What the task requires ▸ Report the count of lines containing the word "join" in the entries below, and nothing more.

Collected data
* * * * *
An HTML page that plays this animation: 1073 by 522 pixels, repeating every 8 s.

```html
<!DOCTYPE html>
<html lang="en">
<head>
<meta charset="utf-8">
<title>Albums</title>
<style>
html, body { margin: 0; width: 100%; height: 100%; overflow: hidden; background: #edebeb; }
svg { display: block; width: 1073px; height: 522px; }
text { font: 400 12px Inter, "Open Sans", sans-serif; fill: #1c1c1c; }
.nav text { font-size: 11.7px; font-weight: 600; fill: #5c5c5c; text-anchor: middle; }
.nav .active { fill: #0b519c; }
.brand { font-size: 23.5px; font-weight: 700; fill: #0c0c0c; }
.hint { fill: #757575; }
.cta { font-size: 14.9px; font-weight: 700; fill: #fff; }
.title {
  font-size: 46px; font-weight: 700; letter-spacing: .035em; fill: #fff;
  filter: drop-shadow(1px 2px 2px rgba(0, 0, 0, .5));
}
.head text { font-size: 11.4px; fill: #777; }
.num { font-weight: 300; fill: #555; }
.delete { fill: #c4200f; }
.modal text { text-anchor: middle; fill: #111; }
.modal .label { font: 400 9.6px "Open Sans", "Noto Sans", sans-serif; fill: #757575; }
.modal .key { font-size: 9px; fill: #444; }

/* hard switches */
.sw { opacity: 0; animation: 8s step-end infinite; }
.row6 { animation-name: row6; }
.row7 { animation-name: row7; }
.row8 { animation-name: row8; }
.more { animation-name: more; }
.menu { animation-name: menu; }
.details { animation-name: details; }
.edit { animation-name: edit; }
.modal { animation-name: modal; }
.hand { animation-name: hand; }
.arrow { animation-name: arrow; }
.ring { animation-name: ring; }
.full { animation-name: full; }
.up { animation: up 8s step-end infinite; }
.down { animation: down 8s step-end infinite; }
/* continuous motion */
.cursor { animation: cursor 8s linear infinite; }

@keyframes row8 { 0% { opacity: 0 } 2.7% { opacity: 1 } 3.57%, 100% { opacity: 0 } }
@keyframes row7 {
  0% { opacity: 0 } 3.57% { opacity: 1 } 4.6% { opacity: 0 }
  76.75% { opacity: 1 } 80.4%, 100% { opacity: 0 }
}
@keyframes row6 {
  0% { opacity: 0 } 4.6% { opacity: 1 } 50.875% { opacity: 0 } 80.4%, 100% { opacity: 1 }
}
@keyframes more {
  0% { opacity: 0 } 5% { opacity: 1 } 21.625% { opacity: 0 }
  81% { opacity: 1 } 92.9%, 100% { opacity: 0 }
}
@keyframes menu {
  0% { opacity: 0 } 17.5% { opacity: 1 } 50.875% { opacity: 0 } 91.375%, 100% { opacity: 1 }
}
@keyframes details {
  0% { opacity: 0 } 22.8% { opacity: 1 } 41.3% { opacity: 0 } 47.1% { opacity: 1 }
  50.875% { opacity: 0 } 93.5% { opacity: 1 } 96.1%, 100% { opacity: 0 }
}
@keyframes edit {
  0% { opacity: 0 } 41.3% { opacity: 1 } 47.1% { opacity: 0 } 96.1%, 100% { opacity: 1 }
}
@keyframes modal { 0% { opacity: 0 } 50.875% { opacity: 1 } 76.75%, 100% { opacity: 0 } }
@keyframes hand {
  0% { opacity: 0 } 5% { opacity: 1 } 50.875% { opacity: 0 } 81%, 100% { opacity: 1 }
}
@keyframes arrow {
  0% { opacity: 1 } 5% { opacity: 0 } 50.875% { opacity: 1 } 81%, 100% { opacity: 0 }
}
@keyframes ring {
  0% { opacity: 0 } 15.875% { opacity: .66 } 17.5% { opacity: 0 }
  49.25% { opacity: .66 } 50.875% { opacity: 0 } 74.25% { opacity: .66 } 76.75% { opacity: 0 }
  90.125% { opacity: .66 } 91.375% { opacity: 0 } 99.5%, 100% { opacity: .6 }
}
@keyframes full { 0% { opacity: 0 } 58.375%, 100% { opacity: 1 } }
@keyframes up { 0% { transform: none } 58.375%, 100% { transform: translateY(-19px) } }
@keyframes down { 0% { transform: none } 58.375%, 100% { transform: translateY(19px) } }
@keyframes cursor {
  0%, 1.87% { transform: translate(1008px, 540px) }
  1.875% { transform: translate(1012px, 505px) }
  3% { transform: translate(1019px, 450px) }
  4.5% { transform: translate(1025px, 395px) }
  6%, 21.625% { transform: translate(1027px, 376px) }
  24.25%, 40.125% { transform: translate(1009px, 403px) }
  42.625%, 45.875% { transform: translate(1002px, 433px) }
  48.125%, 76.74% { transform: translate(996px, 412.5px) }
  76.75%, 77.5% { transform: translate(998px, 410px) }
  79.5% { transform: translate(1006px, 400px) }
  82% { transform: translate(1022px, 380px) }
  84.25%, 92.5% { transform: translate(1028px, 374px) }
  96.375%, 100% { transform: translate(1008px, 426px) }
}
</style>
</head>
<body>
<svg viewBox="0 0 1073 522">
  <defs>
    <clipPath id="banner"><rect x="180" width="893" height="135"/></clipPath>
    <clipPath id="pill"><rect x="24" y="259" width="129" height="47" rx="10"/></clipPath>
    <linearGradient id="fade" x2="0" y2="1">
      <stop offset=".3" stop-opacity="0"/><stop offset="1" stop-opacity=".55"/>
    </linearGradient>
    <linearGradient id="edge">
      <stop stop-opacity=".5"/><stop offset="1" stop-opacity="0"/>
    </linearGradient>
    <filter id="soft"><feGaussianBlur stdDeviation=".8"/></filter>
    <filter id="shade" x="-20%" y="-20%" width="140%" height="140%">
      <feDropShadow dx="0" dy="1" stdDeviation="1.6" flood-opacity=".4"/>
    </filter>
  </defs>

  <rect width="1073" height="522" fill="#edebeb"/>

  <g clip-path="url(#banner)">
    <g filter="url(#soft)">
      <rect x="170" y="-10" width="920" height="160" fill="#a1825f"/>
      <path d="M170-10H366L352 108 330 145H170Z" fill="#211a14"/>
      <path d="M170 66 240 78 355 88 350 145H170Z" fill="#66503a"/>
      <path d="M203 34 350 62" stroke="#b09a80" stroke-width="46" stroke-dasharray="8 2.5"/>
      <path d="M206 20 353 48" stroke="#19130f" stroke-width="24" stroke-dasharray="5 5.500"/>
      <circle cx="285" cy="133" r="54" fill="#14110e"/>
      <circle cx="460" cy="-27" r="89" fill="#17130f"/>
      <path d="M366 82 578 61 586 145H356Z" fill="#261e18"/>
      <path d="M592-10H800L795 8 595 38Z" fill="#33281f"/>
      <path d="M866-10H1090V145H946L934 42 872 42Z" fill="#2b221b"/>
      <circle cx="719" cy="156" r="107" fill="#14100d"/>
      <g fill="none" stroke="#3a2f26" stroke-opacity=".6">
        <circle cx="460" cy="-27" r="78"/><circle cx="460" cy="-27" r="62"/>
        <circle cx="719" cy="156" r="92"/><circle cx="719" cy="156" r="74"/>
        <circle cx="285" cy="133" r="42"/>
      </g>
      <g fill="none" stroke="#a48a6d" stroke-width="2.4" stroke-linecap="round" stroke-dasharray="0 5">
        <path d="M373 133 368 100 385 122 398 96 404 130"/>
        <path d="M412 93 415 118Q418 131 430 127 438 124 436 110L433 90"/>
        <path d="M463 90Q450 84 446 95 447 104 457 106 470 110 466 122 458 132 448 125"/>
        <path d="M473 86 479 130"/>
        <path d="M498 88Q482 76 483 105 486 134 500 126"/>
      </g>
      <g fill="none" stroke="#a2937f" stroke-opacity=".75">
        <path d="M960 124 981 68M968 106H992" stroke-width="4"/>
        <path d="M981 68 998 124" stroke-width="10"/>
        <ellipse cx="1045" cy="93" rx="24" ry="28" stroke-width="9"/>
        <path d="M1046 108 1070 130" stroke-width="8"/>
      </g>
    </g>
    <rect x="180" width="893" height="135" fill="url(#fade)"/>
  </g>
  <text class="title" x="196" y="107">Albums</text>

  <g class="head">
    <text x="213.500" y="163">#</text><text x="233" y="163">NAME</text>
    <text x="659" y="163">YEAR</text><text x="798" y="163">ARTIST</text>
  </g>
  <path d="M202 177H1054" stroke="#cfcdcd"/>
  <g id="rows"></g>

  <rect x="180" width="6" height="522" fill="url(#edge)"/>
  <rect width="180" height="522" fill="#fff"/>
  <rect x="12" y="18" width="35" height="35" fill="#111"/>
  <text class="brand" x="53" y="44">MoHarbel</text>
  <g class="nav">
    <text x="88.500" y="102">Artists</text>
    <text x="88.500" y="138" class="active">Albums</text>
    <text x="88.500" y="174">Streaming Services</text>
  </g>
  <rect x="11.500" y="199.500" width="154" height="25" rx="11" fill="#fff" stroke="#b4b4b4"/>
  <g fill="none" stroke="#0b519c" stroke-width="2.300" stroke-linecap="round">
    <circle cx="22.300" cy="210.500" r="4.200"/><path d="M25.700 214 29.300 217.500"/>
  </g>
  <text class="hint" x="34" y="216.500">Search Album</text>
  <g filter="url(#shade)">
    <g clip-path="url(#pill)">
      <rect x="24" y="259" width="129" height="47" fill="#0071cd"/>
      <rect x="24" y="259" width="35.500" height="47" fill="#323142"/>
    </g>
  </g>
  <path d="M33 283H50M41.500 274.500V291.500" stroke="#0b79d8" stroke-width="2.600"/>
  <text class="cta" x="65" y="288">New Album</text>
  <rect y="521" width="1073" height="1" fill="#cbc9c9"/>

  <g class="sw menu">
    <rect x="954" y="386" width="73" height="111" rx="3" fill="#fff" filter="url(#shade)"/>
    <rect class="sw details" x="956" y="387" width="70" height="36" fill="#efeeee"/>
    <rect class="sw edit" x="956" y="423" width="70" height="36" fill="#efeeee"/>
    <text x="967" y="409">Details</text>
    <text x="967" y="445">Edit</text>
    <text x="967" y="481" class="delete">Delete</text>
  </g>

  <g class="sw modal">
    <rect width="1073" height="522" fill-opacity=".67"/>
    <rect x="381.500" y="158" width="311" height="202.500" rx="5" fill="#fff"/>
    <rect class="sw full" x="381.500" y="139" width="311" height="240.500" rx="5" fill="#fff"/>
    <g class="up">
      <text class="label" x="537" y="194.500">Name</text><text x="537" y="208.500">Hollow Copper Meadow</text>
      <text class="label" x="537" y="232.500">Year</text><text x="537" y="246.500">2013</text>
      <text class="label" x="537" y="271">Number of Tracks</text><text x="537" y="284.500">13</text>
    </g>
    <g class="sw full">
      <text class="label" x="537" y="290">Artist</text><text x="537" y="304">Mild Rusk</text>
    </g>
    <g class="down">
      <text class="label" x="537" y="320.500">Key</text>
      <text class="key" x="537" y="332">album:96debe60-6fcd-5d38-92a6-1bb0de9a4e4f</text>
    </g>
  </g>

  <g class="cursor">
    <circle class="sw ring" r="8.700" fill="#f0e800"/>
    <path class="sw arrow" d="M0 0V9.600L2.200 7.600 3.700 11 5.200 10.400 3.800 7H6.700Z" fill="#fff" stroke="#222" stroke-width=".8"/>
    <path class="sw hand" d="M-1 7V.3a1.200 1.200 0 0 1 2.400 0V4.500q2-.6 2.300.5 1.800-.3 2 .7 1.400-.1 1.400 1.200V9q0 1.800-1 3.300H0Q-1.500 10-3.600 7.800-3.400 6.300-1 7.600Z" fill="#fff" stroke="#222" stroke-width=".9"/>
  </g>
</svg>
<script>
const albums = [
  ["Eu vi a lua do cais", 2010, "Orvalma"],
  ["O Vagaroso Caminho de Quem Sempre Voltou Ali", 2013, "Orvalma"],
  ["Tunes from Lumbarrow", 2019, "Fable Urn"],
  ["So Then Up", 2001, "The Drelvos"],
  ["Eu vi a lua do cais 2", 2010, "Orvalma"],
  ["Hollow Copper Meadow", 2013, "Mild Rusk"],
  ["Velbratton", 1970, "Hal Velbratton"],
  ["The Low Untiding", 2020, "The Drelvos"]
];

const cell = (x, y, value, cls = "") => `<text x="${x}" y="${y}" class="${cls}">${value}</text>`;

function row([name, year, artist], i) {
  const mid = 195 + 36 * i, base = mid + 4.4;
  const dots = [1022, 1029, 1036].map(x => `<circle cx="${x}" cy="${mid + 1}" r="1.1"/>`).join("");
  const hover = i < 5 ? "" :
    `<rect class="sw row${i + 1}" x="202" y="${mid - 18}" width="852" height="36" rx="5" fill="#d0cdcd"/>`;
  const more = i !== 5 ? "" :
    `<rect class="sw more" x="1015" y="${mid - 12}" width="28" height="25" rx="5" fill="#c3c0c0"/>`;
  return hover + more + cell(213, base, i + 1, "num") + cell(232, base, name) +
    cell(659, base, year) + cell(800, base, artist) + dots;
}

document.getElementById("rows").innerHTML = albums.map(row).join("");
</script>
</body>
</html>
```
* * * * *
Final answer ▸ 2